HIF is part of Helmholtz-Zentrum Dresden-Rossendorf and works in close collaboration with TU Bergakademie Freiberg.
Foto: Dr. Martin Rudolph, January 29th 2018 ©Copyright: André Wirsig

Science Communication Award goes to HIF

HIF scientist Dr. Martin Rudolph was awarded the Science Communication Prize of the Helmholtz-Zentrum Dresden-Rossendorf (HZDR), to which the HIF belongs, for the successful and committed communication of the research topic "resource efficiency" to the general public and the scientific community. He heads the Department of Processing, which deals with the extraction of primary raw materials and secondary materials by flotation, the most common industrial process for the production of metal concentrates.
Foto: GERRI (German Resource Research Institute) Round Table Discussion, 26.2.2019, Brussels ©Copyright: GERRI

Roundtable on circular economy: GERRI network demands to strengthen metallurgic capacities in Europe

The German Resource Research Institute GERRI lately invited high-level representatives from politics, research and industry for a debate on Europe’s path towards a circular economy. During the roundtable organised by the network of resource research organisations in Germany, the experts looked at challenges but also discussed different solutions to establish a closed-loop life cycle for products in Europe.
Foto: Metal wheel without lead metallurgy ©Copyright: Prof. Dr. Dr. h.c. Markus Reuter

Why restricting lead (Pb) metallurgy is a bad idea

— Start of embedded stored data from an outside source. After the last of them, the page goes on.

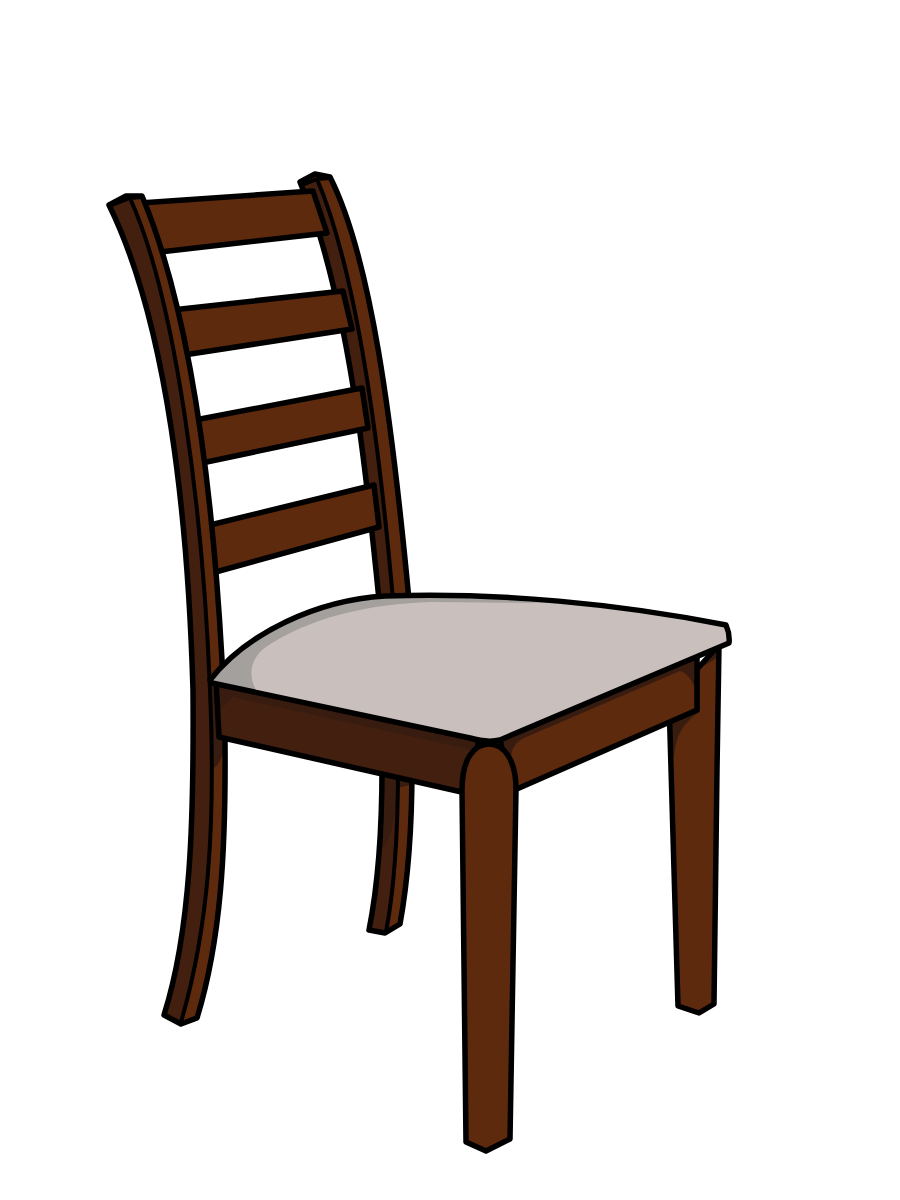
<!DOCTYPE html>
<html lang="en">
<head>
<meta charset="utf-8">
<title>Wooden dining chair</title>
<style>
:root {
  --paper: #ffffff;
  --ink: #000000;
  --wood: #5e2a0d;
  --wood-dark: #421f0e;
  --wood-shadow: #381c10;
  --fabric: #c9bfbd;
  --fabric-shadow: #a3a09d;
}
html, body { margin: 0; background: var(--paper); }
body { width: 900px; height: 1200px; overflow: hidden; }
svg { display: block; width: 900px; height: 1200px; }
.wood { fill: var(--wood); }
.wood-dark { fill: var(--wood-dark); }
.shadow { fill: var(--wood-shadow); }
.fabric { fill: var(--fabric); }
.fabric-shadow { fill: var(--fabric-shadow); }
.outline { fill: none; stroke: var(--ink); stroke-width: 5.5; stroke-linejoin: round; stroke-linecap: round; }
.edge { fill: none; stroke: var(--ink); stroke-width: 4; stroke-linecap: round; stroke-linejoin: round; }
.slats path { fill: var(--wood); stroke: var(--ink); stroke-width: 5.5; stroke-linejoin: round; }
</style>
</head>
<body>
<svg viewBox="0 0 900 1200" role="img" aria-label="Wooden dining chair with a ladder back and a padded seat">
  <defs>
    <path id="far-post" d="M300 182L315 174L330 177C371 258 392 420 409 600H379C367 480 353 345 319 233L302 187Z"/>
    <path id="far-leg" d="M382 768C382 825 379 880 369 930L385 933L400 924C408 880 412 825 412 768Z"/>
    <path id="near-post" d="M109 205L126 196L142 196C190 310 212 480 222 660L225 740C226 850 221 940 197 1018L181 1024L164 1015C191 930 194 820 193 690C188 520 168 325 109 205Z"/>
    <path id="right-leg" d="M669 700L719 645L717 770L714 1004L699 1013L678 1006Z"/>
    <path id="side-rail" d="M216 680L480 736L466 793L219 737Z"/>
    <path id="front-rail" d="M500 738L697 655V710L510 792Z"/>
    <path id="seat" d="M210 680C248 632 318 600 385 596C500 592 620 604 726 625Q730 634 729 643L500 740Q487 743 470 738L212 683Z"/>
    <clipPath id="far-leg-clip"><use href="#far-leg"/></clipPath>
    <clipPath id="right-leg-clip"><use href="#right-leg"/></clipPath>
    <clipPath id="seat-clip"><use href="#seat"/></clipPath>
    <clipPath id="front-rail-clip"><use href="#front-rail"/></clipPath>
  </defs>

  <g id="far-back-post">
    <use href="#far-post" class="wood"/>
    <path class="wood-dark" d="M300 182L317 178C358 275 380 450 393 600H379C367 480 353 345 319 233Z"/>
    <path class="edge" d="M302 185L317 179L330 178M317 179C358 275 380 450 393 600"/>
    <use href="#far-post" class="outline"/>
  </g>

  <g id="far-back-leg">
    <use href="#far-leg" class="wood"/>
    <path class="wood-dark" d="M382 768C382 825 379 880 369 930L385 933C395 885 398 825 398 768Z"/>
    <path class="shadow" clip-path="url(#far-leg-clip)" d="M380 766H414V784L398 788Q394 840 380 850Z"/>
    <path class="edge" d="M398 768C398 825 396 880 386 932"/>
    <use href="#far-leg" class="outline"/>
  </g>

  <g class="slats">
    <path d="M140 203L313 191L327 233L160 252Z"/>
    <path d="M172 310L343 291L352 329L184 355Z"/>
    <path d="M195 420L362 388L368 428L202 463Z"/>
    <path d="M210 525L374 485L379 527L212 573Z"/>
  </g>

  <g id="near-back-post">
    <use href="#near-post" class="wood"/>
    <path class="wood-dark" d="M109 205L130 198C176 300 203 510 210 690C216 830 208 930 181 1024L164 1015C191 930 194 820 193 690C188 520 168 325 109 205Z"/>
    <path class="shadow" d="M212 684L220 688L225 740Q222 765 213 768Z"/>
    <path class="edge" d="M112 205L130 198L142 197M130 198C176 300 203 510 210 690C216 830 208 930 181 1022"/>
    <use href="#near-post" class="outline"/>
  </g>

  <g id="right-front-leg">
    <use href="#right-leg" class="wood"/>
    <path class="shadow" clip-path="url(#right-leg-clip)" d="M660 640H722V655L700 668V712Q676 726 674 756H660Z"/>
    <use href="#right-leg" class="outline"/>
  </g>

  <g id="seat-frame">
    <use href="#side-rail" class="wood-dark"/>
    <path class="shadow" d="M216 682L480 738L478 751L232 697L219 712Z"/>
    <use href="#side-rail" class="outline"/>
    <use href="#front-rail" class="wood"/>
    <path class="shadow" clip-path="url(#front-rail-clip)" d="M490 730L700 645V712Q696 676 680 671L524 738Q508 746 512 765Z"/>
    <use href="#front-rail" class="outline"/>
  </g>

  <g id="cushion">
    <use href="#seat" class="fabric"/>
    <path class="fabric-shadow" clip-path="url(#seat-clip)" d="M205 685L258 693C246 676 250 655 272 643C320 614 375 604 430 602L545 603L385 590L205 640Z"/>
    <use href="#seat" class="outline"/>
  </g>

  <g id="near-front-leg">
    <path class="wood outline" style="fill: var(--wood)" d="M462 790C462 759 474 744 489 744C504 744 516 760 516 789L510 1139L486 1151L466 1142Z"/>
  </g>
</svg>
</body>
</html>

During the last few years, the use of lead (Pb) in the EU economy has been called into question by some policy makers. Lead is frequently seen as a problematic metal that can be detrimental to human health; what is much less well known is its fundamental role in the Circular Economy. To provide a firm metallurgical background on the importance of lead, Prof. Bart Blanpain (KU Leuven), Prof. Markus Reu­ter (HZDR/TU Bergakademie Freiberg) and Dr. Annelies Malfliet (KU Leuven), active in the EU ETN SOCRATES network, have published a Policy Brief. They argue that restricting lead metallurgy in the EU would not only have a detrimental impact on the lead industry, but also on all the industries linked to it that work with elements like sil­ver, copper, antimony, tin, tellur and zinc.
Foto: Recycling index: It could inform consumers about the true recyclability of products. ©Copyright: Fairphone

How much circulation is possible?

Metal recycling is regarded as an important measure of the future to secure the supply of raw materials. Many experts agree on this. In most cases, howe­ver, it is unclear exactly how recyclable a product is and what proportion of the materials can be reco­vered at all. In an interview for the Helmholtz Association's "Earth and Environment" knowledge platform, HIF Director Professor Markus Reu­ter argues that the complexity of modern equipment and the resulting scrap make it har­der to close material flows and achieve a genuine circular economy.
Foto: Flotation lab. ©Copyright: HZDR/ Frank Schinski

Work and environmental safety and research go hand in hand

Anyone working in a laboratory in research and industry also deals with chemicals and other hazardous substances. To avoid risky situations, employees receive regular training. The Helmholtz Institute Freiberg for Resource Technology, which is part of Helmholtz-Zentrum Dresden-Rossendorf, together with the laboratory equipment manufacturer VWR International, is organizing an in-house exhibition on the subject of work and environmental safety on Tuesday, 22.1.2019.